**Document images with source code:**

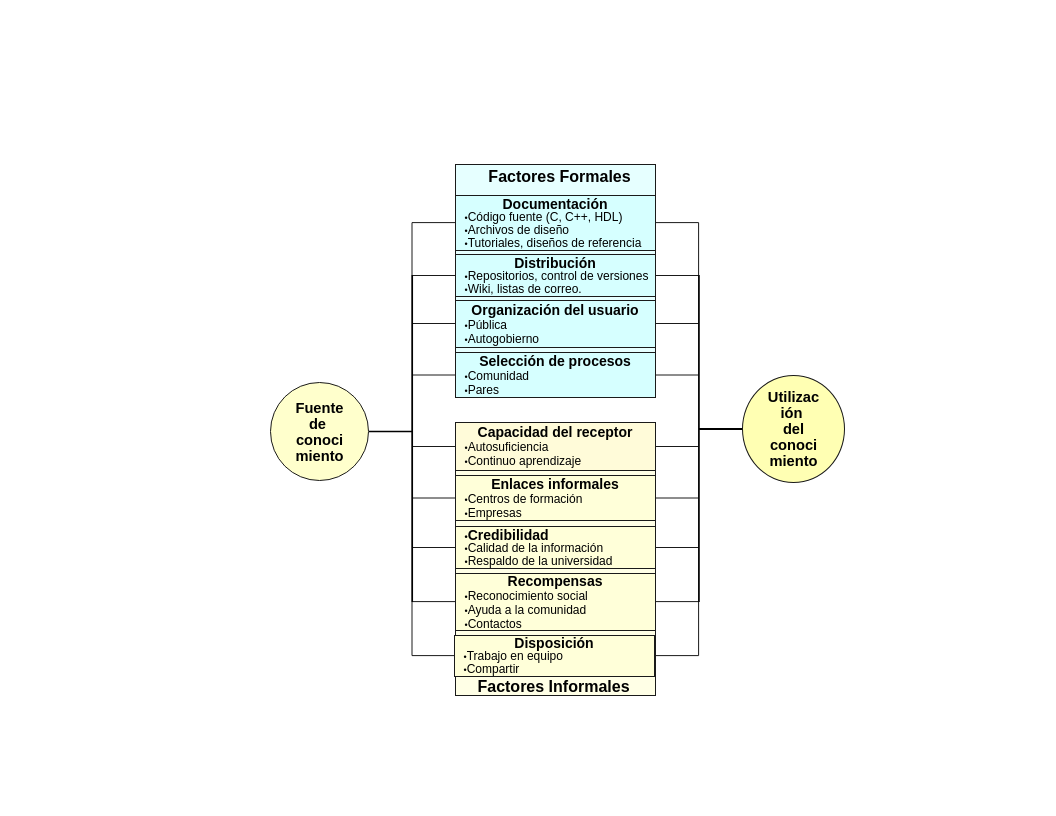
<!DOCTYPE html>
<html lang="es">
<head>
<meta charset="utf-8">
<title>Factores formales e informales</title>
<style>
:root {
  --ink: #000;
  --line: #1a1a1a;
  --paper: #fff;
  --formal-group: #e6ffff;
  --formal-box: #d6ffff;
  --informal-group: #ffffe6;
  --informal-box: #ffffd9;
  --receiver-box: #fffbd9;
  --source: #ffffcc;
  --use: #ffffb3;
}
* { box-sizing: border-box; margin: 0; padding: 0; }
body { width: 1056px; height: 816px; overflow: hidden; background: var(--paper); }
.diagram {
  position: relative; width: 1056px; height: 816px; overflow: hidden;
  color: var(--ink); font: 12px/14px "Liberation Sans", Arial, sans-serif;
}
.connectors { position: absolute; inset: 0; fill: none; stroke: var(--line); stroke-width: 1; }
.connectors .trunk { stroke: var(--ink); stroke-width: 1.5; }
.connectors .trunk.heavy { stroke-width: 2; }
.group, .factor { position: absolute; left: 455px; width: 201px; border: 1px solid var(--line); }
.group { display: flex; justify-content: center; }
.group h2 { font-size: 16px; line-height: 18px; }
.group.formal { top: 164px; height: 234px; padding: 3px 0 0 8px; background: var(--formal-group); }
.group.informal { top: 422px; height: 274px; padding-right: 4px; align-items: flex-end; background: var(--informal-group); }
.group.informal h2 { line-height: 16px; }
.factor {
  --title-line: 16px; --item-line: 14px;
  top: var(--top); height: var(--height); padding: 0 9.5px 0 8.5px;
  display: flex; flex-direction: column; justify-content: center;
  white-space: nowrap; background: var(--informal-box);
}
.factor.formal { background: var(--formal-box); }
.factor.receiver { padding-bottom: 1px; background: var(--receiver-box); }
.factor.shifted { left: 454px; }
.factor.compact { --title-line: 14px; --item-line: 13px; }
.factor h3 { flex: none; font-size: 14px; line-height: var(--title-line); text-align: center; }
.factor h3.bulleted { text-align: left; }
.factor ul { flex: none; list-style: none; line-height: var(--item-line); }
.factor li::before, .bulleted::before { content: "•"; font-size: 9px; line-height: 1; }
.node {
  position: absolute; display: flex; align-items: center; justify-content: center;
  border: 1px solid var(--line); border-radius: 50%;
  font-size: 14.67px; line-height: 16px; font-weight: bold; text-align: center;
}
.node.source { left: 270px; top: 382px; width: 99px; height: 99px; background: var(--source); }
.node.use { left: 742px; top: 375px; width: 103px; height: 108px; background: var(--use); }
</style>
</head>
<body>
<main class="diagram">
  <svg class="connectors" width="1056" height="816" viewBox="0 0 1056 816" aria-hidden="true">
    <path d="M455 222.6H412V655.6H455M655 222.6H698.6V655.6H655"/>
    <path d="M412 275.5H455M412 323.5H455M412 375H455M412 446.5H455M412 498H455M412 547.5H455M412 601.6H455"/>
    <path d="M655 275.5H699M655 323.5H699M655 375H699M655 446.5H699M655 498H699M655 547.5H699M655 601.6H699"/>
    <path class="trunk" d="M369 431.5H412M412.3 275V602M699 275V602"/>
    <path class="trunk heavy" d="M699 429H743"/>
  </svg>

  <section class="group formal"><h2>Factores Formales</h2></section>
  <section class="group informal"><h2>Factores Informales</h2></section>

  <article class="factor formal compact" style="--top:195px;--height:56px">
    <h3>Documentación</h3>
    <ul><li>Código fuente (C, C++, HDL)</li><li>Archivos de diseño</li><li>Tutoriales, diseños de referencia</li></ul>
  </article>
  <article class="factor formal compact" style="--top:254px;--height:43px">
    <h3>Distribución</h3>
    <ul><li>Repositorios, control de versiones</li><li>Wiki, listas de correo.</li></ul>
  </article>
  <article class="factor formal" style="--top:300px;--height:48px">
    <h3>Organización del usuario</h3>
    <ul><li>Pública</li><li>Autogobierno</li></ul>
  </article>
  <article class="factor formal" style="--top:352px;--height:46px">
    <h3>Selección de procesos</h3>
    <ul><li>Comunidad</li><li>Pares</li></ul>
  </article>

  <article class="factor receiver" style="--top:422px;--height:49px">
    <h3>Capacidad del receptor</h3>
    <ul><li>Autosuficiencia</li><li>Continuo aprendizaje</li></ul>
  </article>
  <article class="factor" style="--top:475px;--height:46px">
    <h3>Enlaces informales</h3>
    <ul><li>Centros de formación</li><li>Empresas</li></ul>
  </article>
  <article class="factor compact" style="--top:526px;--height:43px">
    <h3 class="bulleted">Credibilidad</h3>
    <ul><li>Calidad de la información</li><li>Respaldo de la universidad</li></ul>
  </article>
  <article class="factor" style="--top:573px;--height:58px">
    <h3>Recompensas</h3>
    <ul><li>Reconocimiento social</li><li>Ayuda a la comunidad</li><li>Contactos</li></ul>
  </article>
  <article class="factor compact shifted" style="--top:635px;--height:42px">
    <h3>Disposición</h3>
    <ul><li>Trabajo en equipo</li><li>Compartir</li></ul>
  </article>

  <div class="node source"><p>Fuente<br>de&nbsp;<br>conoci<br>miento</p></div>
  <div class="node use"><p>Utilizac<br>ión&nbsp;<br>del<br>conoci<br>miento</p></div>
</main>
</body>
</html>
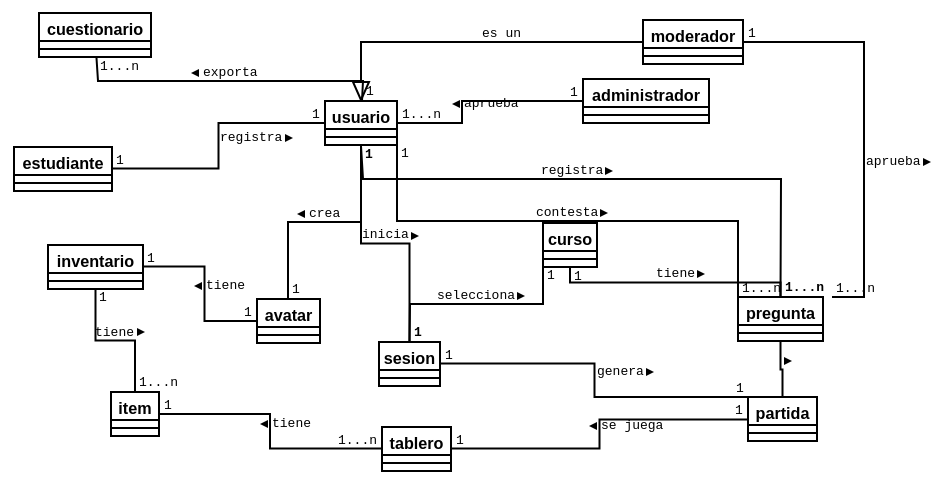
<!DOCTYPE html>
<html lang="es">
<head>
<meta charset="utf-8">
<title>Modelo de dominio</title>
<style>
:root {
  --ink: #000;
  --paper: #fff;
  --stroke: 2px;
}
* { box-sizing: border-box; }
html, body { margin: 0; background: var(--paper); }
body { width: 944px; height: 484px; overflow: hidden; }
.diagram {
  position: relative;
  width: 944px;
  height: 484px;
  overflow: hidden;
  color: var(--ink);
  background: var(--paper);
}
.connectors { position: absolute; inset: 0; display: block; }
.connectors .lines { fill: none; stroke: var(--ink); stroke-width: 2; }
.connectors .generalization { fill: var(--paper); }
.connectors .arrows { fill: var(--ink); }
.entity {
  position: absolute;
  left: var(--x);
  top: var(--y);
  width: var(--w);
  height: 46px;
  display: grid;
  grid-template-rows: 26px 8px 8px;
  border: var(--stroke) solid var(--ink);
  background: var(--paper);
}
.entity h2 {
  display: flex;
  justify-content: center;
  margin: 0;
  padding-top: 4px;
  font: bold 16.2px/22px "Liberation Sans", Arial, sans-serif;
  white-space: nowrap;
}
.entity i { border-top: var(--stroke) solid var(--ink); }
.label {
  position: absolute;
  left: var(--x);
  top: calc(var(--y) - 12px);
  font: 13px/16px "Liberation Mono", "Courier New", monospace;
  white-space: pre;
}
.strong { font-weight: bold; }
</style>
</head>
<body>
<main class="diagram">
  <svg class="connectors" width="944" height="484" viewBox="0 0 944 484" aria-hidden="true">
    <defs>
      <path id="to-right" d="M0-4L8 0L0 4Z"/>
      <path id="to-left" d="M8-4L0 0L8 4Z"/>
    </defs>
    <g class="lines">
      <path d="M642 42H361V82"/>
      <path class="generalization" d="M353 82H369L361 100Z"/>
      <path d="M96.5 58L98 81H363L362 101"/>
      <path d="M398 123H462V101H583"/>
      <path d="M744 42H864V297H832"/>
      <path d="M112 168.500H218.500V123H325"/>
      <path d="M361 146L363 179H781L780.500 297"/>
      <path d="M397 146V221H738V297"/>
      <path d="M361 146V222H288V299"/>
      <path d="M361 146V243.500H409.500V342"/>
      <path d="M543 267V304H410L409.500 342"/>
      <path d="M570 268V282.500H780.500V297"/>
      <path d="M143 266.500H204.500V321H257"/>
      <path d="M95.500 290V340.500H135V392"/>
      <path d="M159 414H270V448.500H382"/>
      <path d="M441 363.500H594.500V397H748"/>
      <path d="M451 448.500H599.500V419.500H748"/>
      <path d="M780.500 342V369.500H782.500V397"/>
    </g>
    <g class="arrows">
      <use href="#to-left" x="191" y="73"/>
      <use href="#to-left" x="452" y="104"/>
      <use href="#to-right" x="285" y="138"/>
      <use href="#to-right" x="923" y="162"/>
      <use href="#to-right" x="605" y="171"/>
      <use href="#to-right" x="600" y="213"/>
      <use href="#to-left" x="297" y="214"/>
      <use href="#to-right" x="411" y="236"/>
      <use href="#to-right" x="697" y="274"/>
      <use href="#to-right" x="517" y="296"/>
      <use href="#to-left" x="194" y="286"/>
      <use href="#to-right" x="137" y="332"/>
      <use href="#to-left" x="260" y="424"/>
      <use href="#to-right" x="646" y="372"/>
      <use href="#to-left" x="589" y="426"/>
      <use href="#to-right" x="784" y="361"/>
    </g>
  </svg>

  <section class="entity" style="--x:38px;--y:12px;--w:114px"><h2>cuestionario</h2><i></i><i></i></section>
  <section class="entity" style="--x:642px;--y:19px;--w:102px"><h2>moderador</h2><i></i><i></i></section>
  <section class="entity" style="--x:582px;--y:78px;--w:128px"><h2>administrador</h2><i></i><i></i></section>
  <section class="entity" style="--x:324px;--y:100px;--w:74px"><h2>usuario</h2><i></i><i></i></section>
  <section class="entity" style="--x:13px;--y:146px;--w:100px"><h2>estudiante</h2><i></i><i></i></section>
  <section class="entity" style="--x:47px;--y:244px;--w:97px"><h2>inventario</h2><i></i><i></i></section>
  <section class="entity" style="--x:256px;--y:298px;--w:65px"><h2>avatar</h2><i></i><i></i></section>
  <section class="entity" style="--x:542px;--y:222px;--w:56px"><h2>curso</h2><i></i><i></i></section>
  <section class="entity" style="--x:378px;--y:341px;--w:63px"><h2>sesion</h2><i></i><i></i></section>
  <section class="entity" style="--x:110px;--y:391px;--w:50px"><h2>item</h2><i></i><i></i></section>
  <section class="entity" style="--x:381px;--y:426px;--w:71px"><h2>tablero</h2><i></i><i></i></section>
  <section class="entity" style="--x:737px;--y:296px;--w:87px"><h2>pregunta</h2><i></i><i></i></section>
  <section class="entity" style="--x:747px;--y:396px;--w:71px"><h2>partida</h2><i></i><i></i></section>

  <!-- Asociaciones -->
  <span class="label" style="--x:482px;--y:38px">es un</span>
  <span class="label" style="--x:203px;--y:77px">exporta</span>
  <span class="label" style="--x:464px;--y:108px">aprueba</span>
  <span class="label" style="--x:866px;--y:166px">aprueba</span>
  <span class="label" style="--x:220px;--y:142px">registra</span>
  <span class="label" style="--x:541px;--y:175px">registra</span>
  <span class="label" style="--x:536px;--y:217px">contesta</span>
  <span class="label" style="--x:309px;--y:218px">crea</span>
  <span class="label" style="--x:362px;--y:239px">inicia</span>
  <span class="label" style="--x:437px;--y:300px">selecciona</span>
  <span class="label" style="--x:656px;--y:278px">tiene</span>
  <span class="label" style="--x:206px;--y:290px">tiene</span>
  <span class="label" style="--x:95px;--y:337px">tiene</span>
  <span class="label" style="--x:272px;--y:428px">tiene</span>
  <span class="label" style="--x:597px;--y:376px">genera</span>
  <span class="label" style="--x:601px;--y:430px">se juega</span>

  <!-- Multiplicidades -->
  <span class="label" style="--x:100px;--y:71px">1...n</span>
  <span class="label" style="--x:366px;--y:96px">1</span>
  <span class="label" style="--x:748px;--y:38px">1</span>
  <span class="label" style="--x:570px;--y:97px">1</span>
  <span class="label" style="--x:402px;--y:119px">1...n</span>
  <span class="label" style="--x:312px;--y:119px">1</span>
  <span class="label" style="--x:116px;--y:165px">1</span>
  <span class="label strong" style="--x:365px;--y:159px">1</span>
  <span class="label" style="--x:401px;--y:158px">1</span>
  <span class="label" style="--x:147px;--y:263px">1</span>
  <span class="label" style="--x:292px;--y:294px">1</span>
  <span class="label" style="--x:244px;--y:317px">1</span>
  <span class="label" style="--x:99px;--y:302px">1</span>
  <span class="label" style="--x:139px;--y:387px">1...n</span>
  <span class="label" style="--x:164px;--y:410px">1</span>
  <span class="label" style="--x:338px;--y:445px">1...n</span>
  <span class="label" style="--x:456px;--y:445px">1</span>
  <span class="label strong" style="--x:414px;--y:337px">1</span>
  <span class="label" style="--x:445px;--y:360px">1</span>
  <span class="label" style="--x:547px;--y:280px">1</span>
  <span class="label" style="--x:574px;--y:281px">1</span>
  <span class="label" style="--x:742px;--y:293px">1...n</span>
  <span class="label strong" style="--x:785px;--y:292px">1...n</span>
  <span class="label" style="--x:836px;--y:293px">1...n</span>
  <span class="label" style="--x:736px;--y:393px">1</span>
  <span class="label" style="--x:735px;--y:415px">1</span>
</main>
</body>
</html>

**REQUIRED WORK:**
Start at the top of the entries and repeat each line exactly, ending at the line that contains "--formal-box: #d6ffff;". Pictures are not part of the copy.

**SOLUTION:**
<!DOCTYPE html>
<html lang="es">
<head>
<meta charset="utf-8">
<title>Factores formales e informales</title>
<style>
:root {
  --ink: #000;
  --line: #1a1a1a;
  --paper: #fff;
  --formal-group: #e6ffff;
  --formal-box: #d6ffff;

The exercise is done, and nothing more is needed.